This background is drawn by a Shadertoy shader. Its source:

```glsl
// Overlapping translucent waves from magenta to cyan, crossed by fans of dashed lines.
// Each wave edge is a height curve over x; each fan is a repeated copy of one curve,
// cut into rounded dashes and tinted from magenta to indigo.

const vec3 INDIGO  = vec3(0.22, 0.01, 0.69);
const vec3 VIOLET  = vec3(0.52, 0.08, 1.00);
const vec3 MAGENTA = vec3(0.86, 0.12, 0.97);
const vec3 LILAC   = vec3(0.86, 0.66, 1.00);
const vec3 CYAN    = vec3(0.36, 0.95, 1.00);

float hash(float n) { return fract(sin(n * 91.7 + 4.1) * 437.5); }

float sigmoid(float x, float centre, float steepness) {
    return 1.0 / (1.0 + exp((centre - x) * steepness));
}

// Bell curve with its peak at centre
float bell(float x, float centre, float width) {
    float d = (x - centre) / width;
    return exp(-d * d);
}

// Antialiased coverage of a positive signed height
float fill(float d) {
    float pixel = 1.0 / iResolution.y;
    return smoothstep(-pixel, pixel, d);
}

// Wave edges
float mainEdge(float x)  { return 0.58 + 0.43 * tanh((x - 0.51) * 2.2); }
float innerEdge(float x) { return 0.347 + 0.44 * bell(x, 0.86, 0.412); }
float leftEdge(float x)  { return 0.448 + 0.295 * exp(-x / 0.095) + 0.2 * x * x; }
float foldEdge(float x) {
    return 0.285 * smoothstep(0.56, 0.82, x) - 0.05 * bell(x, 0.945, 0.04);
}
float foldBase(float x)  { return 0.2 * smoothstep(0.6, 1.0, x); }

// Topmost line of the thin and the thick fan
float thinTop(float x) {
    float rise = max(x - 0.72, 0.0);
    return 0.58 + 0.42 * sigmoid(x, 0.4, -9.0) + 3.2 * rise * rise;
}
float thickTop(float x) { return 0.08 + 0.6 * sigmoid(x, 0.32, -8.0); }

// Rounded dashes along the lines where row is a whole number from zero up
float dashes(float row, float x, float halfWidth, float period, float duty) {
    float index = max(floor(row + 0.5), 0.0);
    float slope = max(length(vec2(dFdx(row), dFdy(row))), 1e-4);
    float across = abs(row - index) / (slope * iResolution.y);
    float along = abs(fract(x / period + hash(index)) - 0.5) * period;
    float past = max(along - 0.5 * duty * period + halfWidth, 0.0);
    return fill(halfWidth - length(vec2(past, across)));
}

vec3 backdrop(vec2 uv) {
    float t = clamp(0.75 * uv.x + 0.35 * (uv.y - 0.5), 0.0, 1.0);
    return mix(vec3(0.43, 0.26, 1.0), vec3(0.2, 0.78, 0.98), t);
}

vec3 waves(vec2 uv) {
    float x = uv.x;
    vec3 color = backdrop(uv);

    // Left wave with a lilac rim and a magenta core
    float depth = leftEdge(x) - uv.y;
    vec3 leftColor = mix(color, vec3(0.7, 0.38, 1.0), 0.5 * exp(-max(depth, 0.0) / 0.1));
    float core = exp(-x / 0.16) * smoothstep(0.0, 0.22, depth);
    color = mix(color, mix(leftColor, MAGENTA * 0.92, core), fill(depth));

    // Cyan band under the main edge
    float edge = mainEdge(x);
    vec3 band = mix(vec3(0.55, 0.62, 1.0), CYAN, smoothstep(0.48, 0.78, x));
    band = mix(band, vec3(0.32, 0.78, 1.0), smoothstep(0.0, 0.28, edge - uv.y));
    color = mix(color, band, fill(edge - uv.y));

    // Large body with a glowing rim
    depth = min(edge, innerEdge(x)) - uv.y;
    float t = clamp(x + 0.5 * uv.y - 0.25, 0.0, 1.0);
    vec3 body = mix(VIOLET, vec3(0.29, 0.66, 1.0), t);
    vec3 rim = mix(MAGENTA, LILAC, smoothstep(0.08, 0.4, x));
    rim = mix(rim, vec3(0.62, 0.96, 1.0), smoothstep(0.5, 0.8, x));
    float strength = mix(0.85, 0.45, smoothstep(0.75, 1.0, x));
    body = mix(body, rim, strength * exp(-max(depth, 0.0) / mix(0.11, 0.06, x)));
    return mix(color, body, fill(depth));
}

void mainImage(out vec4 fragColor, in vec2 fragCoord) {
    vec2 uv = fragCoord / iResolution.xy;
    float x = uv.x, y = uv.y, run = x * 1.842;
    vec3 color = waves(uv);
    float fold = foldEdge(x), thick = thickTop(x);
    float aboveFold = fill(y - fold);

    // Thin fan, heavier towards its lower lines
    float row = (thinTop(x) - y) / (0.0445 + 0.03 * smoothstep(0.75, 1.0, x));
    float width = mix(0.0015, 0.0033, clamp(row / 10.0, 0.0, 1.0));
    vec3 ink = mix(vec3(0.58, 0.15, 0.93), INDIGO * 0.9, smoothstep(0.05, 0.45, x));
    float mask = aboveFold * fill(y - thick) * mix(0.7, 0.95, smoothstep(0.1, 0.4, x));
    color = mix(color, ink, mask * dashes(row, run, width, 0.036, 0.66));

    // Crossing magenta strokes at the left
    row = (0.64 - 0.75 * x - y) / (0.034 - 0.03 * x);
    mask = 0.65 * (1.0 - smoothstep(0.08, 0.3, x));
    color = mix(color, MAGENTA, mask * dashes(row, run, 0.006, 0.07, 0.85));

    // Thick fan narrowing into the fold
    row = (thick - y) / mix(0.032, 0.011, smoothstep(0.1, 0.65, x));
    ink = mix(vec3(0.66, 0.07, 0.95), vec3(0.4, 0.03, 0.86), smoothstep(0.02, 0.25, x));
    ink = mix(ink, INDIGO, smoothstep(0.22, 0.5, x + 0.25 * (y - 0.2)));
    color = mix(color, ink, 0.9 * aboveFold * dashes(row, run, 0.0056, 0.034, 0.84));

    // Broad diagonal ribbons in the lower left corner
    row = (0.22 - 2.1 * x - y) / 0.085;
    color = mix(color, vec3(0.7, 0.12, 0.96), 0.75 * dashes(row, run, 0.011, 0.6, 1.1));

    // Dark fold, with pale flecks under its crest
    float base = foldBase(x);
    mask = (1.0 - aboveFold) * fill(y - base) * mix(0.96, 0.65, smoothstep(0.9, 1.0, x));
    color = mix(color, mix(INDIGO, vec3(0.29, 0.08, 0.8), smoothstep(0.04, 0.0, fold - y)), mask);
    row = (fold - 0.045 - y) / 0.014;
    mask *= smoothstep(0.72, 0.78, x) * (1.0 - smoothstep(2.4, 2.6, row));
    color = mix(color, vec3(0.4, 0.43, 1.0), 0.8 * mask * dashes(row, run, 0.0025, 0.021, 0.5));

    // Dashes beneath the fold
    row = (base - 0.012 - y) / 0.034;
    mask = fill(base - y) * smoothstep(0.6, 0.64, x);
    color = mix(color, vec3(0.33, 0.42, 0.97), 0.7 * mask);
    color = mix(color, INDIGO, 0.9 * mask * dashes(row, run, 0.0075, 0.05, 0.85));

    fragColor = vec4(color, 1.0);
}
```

WHAT THE TASK ASKS => Please give every entry again, precisely as it appears.

RESPONSE AREA =>
This background is drawn by a Shadertoy shader. Its source:

```glsl
// Overlapping translucent waves from magenta to cyan, crossed by fans of dashed lines.
// Each wave edge is a height curve over x; each fan is a repeated copy of one curve,
// cut into rounded dashes and tinted from magenta to indigo.

const vec3 INDIGO  = vec3(0.22, 0.01, 0.69);
const vec3 VIOLET  = vec3(0.52, 0.08, 1.00);
const vec3 MAGENTA = vec3(0.86, 0.12, 0.97);
const vec3 LILAC   = vec3(0.86, 0.66, 1.00);
const vec3 CYAN    = vec3(0.36, 0.95, 1.00);

float hash(float n) { return fract(sin(n * 91.7 + 4.1) * 437.5); }

float sigmoid(float x, float centre, float steepness) {
    return 1.0 / (1.0 + exp((centre - x) * steepness));
}

// Bell curve with its peak at centre
float bell(float x, float centre, float width) {
    float d = (x - centre) / width;
    return exp(-d * d);
}

// Antialiased coverage of a positive signed height
float fill(float d) {
    float pixel = 1.0 / iResolution.y;
    return smoothstep(-pixel, pixel, d);
}

// Wave edges
float mainEdge(float x)  { return 0.58 + 0.43 * tanh((x - 0.51) * 2.2); }
float innerEdge(float x) { return 0.347 + 0.44 * bell(x, 0.86, 0.412); }
float leftEdge(float x)  { return 0.448 + 0.295 * exp(-x / 0.095) + 0.2 * x * x; }
float foldEdge(float x) {
    return 0.285 * smoothstep(0.56, 0.82, x) - 0.05 * bell(x, 0.945, 0.04);
}
float foldBase(float x)  { return 0.2 * smoothstep(0.6, 1.0, x); }

// Topmost line of the thin and the thick fan
float thinTop(float x) {
    float rise = max(x - 0.72, 0.0);
    return 0.58 + 0.42 * sigmoid(x, 0.4, -9.0) + 3.2 * rise * rise;
}
float thickTop(float x) { return 0.08 + 0.6 * sigmoid(x, 0.32, -8.0); }

// Rounded dashes along the lines where row is a whole number from zero up
float dashes(float row, float x, float halfWidth, float period, float duty) {
    float index = max(floor(row + 0.5), 0.0);
    float slope = max(length(vec2(dFdx(row), dFdy(row))), 1e-4);
    float across = abs(row - index) / (slope * iResolution.y);
    float along = abs(fract(x / period + hash(index)) - 0.5) * period;
    float past = max(along - 0.5 * duty * period + halfWidth, 0.0);
    return fill(halfWidth - length(vec2(past, across)));
}

vec3 backdrop(vec2 uv) {
    float t = clamp(0.75 * uv.x + 0.35 * (uv.y - 0.5), 0.0, 1.0);
    return mix(vec3(0.43, 0.26, 1.0), vec3(0.2, 0.78, 0.98), t);
}

vec3 waves(vec2 uv) {
    float x = uv.x;
    vec3 color = backdrop(uv);

    // Left wave with a lilac rim and a magenta core
    float depth = leftEdge(x) - uv.y;
    vec3 leftColor = mix(color, vec3(0.7, 0.38, 1.0), 0.5 * exp(-max(depth, 0.0) / 0.1));
    float core = exp(-x / 0.16) * smoothstep(0.0, 0.22, depth);
    color = mix(color, mix(leftColor, MAGENTA * 0.92, core), fill(depth));

    // Cyan band under the main edge
    float edge = mainEdge(x);
    vec3 band = mix(vec3(0.55, 0.62, 1.0), CYAN, smoothstep(0.48, 0.78, x));
    band = mix(band, vec3(0.32, 0.78, 1.0), smoothstep(0.0, 0.28, edge - uv.y));
    color = mix(color, band, fill(edge - uv.y));

    // Large body with a glowing rim
    depth = min(edge, innerEdge(x)) - uv.y;
    float t = clamp(x + 0.5 * uv.y - 0.25, 0.0, 1.0);
    vec3 body = mix(VIOLET, vec3(0.29, 0.66, 1.0), t);
    vec3 rim = mix(MAGENTA, LILAC, smoothstep(0.08, 0.4, x));
    rim = mix(rim, vec3(0.62, 0.96, 1.0), smoothstep(0.5, 0.8, x));
    float strength = mix(0.85, 0.45, smoothstep(0.75, 1.0, x));
    body = mix(body, rim, strength * exp(-max(depth, 0.0) / mix(0.11, 0.06, x)));
    return mix(color, body, fill(depth));
}

void mainImage(out vec4 fragColor, in vec2 fragCoord) {
    vec2 uv = fragCoord / iResolution.xy;
    float x = uv.x, y = uv.y, run = x * 1.842;
    vec3 color = waves(uv);
    float fold = foldEdge(x), thick = thickTop(x);
    float aboveFold = fill(y - fold);

    // Thin fan, heavier towards its lower lines
    float row = (thinTop(x) - y) / (0.0445 + 0.03 * smoothstep(0.75, 1.0, x));
    float width = mix(0.0015, 0.0033, clamp(row / 10.0, 0.0, 1.0));
    vec3 ink = mix(vec3(0.58, 0.15, 0.93), INDIGO * 0.9, smoothstep(0.05, 0.45, x));
    float mask = aboveFold * fill(y - thick) * mix(0.7, 0.95, smoothstep(0.1, 0.4, x));
    color = mix(color, ink, mask * dashes(row, run, width, 0.036, 0.66));

    // Crossing magenta strokes at the left
    row = (0.64 - 0.75 * x - y) / (0.034 - 0.03 * x);
    mask = 0.65 * (1.0 - smoothstep(0.08, 0.3, x));
    color = mix(color, MAGENTA, mask * dashes(row, run, 0.006, 0.07, 0.85));

    // Thick fan narrowing into the fold
    row = (thick - y) / mix(0.032, 0.011, smoothstep(0.1, 0.65, x));
    ink = mix(vec3(0.66, 0.07, 0.95), vec3(0.4, 0.03, 0.86), smoothstep(0.02, 0.25, x));
    ink = mix(ink, INDIGO, smoothstep(0.22, 0.5, x + 0.25 * (y - 0.2)));
    color = mix(color, ink, 0.9 * aboveFold * dashes(row, run, 0.0056, 0.034, 0.84));

    // Broad diagonal ribbons in the lower left corner
    row = (0.22 - 2.1 * x - y) / 0.085;
    color = mix(color, vec3(0.7, 0.12, 0.96), 0.75 * dashes(row, run, 0.011, 0.6, 1.1));

    // Dark fold, with pale flecks under its crest
    float base = foldBase(x);
    mask = (1.0 - aboveFold) * fill(y - base) * mix(0.96, 0.65, smoothstep(0.9, 1.0, x));
    color = mix(color, mix(INDIGO, vec3(0.29, 0.08, 0.8), smoothstep(0.04, 0.0, fold - y)), mask);
    row = (fold - 0.045 - y) / 0.014;
    mask *= smoothstep(0.72, 0.78, x) * (1.0 - smoothstep(2.4, 2.6, row));
    color = mix(color, vec3(0.4, 0.43, 1.0), 0.8 * mask * dashes(row, run, 0.0025, 0.021, 0.5));

    // Dashes beneath the fold
    row = (base - 0.012 - y) / 0.034;
    mask = fill(base - y) * smoothstep(0.6, 0.64, x);
    color = mix(color, vec3(0.33, 0.42, 0.97), 0.7 * mask);
    color = mix(color, INDIGO, 0.9 * mask * dashes(row, run, 0.0075, 0.05, 0.85));

    fragColor = vec4(color, 1.0);
}
```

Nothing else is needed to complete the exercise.